Moon’s interest in patterns and numbers as a means of conveying a message can be seen in her adaptation of Damien Hirst’s spot paintings. She takes the concept of Braille, intended for the tactile sense, and asks us to experience it visually, creating a pattern. She uses Braille dots to manipulate Hirst’s spot paintings. By removing certain dots in his work, she composed a Braille sentence which reads, “Damien Hirst Spot Paintings Suck”, while at the same time keeping the original colors, maintaining the recognizable quality of the image.
From learning Braille herself, Moon discovered that it is confusing to remember the exact position of the dots. As a result she goes on to develop a more universal and exact method of communication. She explores the use of numbers and number functions as a form of writing. Her fascination with numbers lies in their universal quality and how prevalent and useful they are in our contemporary society.

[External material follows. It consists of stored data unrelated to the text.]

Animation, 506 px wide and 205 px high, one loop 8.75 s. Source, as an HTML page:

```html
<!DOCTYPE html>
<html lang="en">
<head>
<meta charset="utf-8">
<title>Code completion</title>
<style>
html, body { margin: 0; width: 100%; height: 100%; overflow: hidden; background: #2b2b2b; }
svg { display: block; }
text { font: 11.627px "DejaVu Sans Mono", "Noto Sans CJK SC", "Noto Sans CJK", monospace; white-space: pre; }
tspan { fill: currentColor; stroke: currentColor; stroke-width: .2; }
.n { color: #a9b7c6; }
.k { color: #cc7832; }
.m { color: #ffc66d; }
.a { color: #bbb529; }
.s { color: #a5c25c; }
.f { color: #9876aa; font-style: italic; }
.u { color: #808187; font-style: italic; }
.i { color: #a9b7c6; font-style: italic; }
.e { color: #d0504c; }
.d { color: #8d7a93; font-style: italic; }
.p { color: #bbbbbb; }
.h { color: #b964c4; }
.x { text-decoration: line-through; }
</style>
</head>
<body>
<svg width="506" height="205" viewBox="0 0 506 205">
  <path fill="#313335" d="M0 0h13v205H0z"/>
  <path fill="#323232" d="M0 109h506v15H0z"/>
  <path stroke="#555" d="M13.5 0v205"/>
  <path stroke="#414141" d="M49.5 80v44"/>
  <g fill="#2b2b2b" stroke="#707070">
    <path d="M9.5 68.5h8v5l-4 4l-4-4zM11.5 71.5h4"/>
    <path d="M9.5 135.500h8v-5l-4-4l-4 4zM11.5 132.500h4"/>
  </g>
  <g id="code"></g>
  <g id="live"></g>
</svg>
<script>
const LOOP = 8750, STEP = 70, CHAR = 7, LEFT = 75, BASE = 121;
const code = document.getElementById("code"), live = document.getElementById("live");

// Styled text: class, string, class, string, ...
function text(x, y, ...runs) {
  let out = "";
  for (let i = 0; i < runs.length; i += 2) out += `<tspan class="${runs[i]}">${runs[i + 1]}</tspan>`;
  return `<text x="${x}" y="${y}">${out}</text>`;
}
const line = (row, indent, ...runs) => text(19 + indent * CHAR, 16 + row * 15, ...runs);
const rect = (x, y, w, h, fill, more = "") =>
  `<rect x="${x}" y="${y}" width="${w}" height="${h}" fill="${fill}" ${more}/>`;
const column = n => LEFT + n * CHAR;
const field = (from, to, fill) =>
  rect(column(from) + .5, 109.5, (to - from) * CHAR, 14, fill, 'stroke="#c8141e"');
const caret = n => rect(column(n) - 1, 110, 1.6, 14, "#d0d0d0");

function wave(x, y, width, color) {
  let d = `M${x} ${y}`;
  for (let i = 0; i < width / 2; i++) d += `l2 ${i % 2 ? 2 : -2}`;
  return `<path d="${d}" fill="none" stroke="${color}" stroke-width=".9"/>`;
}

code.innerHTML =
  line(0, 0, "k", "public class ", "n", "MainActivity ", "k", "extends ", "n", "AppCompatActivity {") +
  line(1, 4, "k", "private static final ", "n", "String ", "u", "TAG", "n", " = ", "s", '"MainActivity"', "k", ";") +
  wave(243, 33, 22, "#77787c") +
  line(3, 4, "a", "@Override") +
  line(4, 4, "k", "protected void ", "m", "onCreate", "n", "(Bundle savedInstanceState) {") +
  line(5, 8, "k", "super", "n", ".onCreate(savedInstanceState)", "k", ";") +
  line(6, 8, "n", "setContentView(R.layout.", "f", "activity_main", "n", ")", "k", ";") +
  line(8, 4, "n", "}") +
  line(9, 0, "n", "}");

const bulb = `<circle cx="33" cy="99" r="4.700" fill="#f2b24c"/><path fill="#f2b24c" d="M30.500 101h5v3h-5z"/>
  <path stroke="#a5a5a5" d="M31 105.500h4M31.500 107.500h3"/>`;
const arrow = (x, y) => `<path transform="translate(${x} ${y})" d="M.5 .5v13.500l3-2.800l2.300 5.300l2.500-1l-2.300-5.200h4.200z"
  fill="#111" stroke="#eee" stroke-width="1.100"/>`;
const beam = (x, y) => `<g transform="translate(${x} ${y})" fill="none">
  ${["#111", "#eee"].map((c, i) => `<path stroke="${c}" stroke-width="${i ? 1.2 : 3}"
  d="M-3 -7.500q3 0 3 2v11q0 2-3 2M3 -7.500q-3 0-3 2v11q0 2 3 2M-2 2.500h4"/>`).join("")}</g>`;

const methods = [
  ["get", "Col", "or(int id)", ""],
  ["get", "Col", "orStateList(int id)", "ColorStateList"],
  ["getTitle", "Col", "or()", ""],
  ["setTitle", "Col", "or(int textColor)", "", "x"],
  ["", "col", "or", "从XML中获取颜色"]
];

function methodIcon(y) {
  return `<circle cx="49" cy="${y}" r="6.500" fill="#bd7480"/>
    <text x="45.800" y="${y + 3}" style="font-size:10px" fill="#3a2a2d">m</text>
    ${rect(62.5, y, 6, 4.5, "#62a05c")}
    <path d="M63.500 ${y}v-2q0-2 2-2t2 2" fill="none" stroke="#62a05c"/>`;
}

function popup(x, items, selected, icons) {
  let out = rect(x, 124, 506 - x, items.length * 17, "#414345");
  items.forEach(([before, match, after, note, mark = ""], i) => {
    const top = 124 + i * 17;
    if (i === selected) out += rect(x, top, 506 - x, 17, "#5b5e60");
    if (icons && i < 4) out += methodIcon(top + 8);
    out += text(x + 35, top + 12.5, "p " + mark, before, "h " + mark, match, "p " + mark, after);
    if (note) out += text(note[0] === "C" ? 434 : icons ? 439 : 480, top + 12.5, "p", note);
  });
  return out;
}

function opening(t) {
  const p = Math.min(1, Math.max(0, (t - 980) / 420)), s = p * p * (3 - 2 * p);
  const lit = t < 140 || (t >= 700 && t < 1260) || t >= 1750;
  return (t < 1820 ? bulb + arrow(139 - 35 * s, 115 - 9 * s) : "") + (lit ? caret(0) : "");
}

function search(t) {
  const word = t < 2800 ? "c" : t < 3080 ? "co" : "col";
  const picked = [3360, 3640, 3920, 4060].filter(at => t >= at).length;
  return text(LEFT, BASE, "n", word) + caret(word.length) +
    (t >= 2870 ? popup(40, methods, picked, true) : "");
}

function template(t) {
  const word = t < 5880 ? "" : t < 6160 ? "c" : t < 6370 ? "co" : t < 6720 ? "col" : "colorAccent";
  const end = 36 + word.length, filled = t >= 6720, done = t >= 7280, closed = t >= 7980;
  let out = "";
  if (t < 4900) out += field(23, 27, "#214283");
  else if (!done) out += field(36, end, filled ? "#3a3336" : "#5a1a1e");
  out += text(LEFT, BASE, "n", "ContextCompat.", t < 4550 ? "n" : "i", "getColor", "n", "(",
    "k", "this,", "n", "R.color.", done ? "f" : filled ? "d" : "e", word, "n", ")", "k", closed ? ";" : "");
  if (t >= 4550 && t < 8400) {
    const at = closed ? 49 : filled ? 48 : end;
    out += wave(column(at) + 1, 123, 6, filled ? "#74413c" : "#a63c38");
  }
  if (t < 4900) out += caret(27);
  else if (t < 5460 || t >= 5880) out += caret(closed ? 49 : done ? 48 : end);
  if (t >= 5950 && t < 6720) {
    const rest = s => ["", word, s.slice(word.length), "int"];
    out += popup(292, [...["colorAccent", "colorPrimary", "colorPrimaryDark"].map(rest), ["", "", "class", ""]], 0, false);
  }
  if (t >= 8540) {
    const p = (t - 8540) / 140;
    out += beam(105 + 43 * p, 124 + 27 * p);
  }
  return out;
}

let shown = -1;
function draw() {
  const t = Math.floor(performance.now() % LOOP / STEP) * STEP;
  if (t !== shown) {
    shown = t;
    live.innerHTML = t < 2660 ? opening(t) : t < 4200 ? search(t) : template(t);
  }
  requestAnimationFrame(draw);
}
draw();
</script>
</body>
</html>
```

This experimentation with numbers can be seen clearly in her piece where she sets two identical battery-powered clocks next to each other, referencing Felix Gonzalez-Torres’ piece“Untitled (Perfect Lovers).” Moon transforms his traditional representation of time into an abstract form by removing the actual hours of the clock and replacing them with the words “Perfect Lovers” written in English Braille number codes. Although the numbers on the clock now represent “Perfect Lovers” instead of actual time the clocks still operate as functional clocks correctly synchronized with each other.

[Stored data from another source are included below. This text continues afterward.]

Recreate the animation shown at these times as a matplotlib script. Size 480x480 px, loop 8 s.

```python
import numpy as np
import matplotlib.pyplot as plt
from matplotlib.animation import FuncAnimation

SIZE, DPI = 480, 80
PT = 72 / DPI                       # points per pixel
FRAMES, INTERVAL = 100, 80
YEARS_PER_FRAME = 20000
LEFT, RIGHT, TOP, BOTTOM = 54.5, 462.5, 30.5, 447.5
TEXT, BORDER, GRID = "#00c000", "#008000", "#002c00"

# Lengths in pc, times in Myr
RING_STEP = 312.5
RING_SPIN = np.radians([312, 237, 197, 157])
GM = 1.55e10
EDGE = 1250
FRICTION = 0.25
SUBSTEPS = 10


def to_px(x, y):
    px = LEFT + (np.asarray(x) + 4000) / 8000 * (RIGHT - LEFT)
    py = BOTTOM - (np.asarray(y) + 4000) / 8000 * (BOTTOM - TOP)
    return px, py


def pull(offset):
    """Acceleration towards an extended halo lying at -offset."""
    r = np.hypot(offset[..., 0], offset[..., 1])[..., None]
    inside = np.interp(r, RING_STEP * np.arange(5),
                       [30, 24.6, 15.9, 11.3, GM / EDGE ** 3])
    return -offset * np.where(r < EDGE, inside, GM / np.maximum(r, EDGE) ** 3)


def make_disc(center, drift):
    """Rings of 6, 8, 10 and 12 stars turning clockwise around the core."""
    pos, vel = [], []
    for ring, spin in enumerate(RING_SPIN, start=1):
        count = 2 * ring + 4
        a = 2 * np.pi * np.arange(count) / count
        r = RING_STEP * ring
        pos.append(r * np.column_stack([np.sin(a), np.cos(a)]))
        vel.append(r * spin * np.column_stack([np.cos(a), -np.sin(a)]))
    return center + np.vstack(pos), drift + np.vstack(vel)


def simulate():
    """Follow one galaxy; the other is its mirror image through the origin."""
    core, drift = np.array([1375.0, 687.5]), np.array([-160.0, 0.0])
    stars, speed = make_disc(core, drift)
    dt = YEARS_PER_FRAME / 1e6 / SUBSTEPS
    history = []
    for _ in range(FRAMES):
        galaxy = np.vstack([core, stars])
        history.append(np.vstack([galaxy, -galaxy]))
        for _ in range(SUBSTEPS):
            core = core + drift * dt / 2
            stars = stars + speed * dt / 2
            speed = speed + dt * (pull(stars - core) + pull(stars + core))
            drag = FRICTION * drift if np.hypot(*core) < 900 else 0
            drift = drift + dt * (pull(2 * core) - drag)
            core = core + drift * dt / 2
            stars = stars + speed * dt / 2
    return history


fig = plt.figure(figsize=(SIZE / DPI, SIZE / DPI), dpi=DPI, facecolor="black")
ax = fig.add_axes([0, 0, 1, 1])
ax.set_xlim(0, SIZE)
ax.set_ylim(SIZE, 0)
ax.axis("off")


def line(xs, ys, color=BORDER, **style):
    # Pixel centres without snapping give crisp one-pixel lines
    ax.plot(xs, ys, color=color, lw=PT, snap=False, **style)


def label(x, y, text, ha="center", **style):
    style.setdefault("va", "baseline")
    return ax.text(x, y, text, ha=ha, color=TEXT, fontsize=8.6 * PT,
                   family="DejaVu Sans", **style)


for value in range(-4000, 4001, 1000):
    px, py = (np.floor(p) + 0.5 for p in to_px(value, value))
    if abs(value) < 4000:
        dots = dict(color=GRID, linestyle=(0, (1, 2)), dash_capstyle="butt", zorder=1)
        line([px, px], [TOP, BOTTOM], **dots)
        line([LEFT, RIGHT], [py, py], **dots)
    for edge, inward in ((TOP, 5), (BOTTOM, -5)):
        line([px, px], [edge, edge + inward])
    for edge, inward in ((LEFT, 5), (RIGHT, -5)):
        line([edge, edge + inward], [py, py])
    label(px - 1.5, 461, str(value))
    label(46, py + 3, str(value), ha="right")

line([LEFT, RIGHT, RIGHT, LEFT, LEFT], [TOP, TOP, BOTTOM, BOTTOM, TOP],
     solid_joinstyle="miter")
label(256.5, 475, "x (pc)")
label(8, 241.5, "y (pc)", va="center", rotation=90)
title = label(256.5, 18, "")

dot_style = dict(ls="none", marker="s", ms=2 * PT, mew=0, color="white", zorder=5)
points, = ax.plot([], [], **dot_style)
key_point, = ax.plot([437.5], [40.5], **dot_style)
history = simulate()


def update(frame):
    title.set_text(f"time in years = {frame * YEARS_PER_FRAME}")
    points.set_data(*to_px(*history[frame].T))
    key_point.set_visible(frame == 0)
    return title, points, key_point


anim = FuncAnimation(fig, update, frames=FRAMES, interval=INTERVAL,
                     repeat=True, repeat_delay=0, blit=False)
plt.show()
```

Still exploring the concept of time, Jaye Moon references On Kawara’s date paintings. Here she connects herself with On Kawara by using the same sizes, colors and compositions of his paintings. However she replaces the numbers in his paintings that represent dates with English Braille number codes that translate into dirty words that people refrain from using in public. Again here she is removing the idea of traditional time and date and using the number system to deliver a message. She uses a universal system of communication but makes it indistinguishable by putting it in code.
Moon goes further to explore her interest in public and private notions by referencing Tracey Emin’s neon text sign piece “People Like You Need To Fuck People Like Me”. Moon recreates the Emin piece, but translates Emin’s confessional text into her English Braille number code. By doing this Moon makes Emin’s message once again private and undecipherable while keeping the statement in the form of a public neon sign.

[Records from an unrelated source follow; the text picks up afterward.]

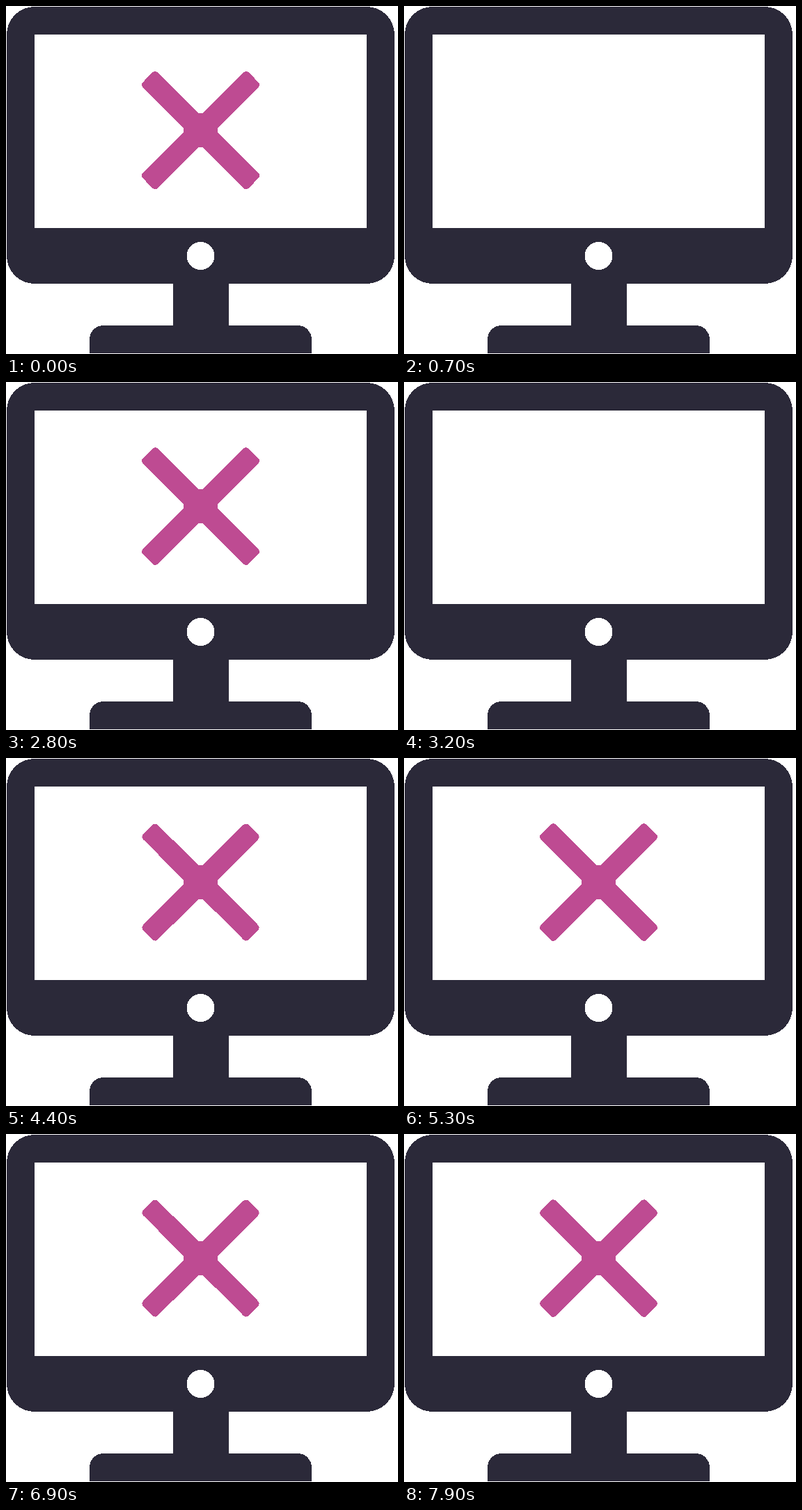
Recreate the animation shown at these times as an HTML page. Size 563 by 500 pixels, loop 8 s.

```html
<!DOCTYPE html>
<html lang="en">
<head>
<meta charset="utf-8">
<title>Blinking error screen</title>
<style>
  html, body { margin: 0; width: 100%; height: 100%; overflow: hidden; background: #fff; }
  svg { display: block; width: 563px; height: 500px; }
</style>
</head>
<body>
<svg viewBox="0 0 563 500">
  <!-- Hard-edged alpha: below half vanishes, the rest is solid colour -->
  <filter id="hard" filterUnits="userSpaceOnUse" x="180" y="80" width="200" height="200"
          color-interpolation-filters="sRGB">
    <feComponentTransfer in="SourceAlpha" result="mask">
      <feFuncA type="discrete" tableValues="0 1"/>
    </feComponentTransfer>
    <feFlood flood-color="#be4b92"/>
    <feComposite in2="mask" operator="in"/>
  </filter>

  <g fill="#2b2939" shape-rendering="crispEdges">
    <rect x="1" y="1" width="557" height="398" rx="40"/>
    <rect x="240" y="398" width="80" height="62"/>
    <path d="M120 499V479A20 20 0 0 1 140 459H419A20 20 0 0 1 439 479V499Z"/>
    <rect x="41" y="41" width="477" height="278" fill="#fff"/>
    <circle cx="279.5" cy="359" r="20" fill="#fff"/>
  </g>

  <g filter="url(#hard)">
    <g id="cross">
      <g transform="translate(279.5 178.5)">
        <rect x="-107.5" y="-15.3" width="215" height="30.6" rx="5.5" transform="rotate(45)"/>
        <rect x="-107.5" y="-15.3" width="215" height="30.6" rx="5.5" transform="rotate(-45)"/>
        <rect x="-24.8" y="-24.8" width="49.6" height="49.6"/>
      </g>
    </g>
  </g>
</svg>
<script>
  const LOOP = 8000, PERIOD = 2500, STEP = 100;
  const cross = document.getElementById('cross');
  const start = performance.now();

  // Triangle-wave fade, brightest at time 0
  function draw() {
    const t = (performance.now() - start) % LOOP;
    const phase = Math.floor(t / STEP) * STEP % PERIOD;
    const fade = Math.abs(1 - 2 * phase / PERIOD);
    cross.setAttribute('opacity', fade);
    requestAnimationFrame(draw);
  }
  draw();
</script>
</body>
</html>
```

In addition to the number coded pieces Moon also installs texts made out of lego blocks as street art. One of the texts, “I AM STILL ALIVE” by On Kawara will be shared with passerby.
In this show Jaye Moon is exploring the two sided nature of expressing ourselves with numbers. Using numbers to represent ourselves and to communicate can be practical but as a result our emotions become less personal. The use of numbers in Moon’s work break all the rules of her own interpretation but still maintain true meaning encoded underneath the surface. The numbers become abstract, minimal and emotional and at the same time all expressing a clear sense of humor.
Jaye Moon is a Brooklyn based artist. She received her MFA from Pratt Institute. She has previously exhibited at the DUMBO Arts Center, White Columns, Artists Space, Galeria Max Estrella in Madrid, Spain and Gallery Momo in Tokyo, Japan. In 2006 she won the Pollack Krasner Foundation Grant.
This fall she will participate in the CJ Art Studio Residency program in Korea.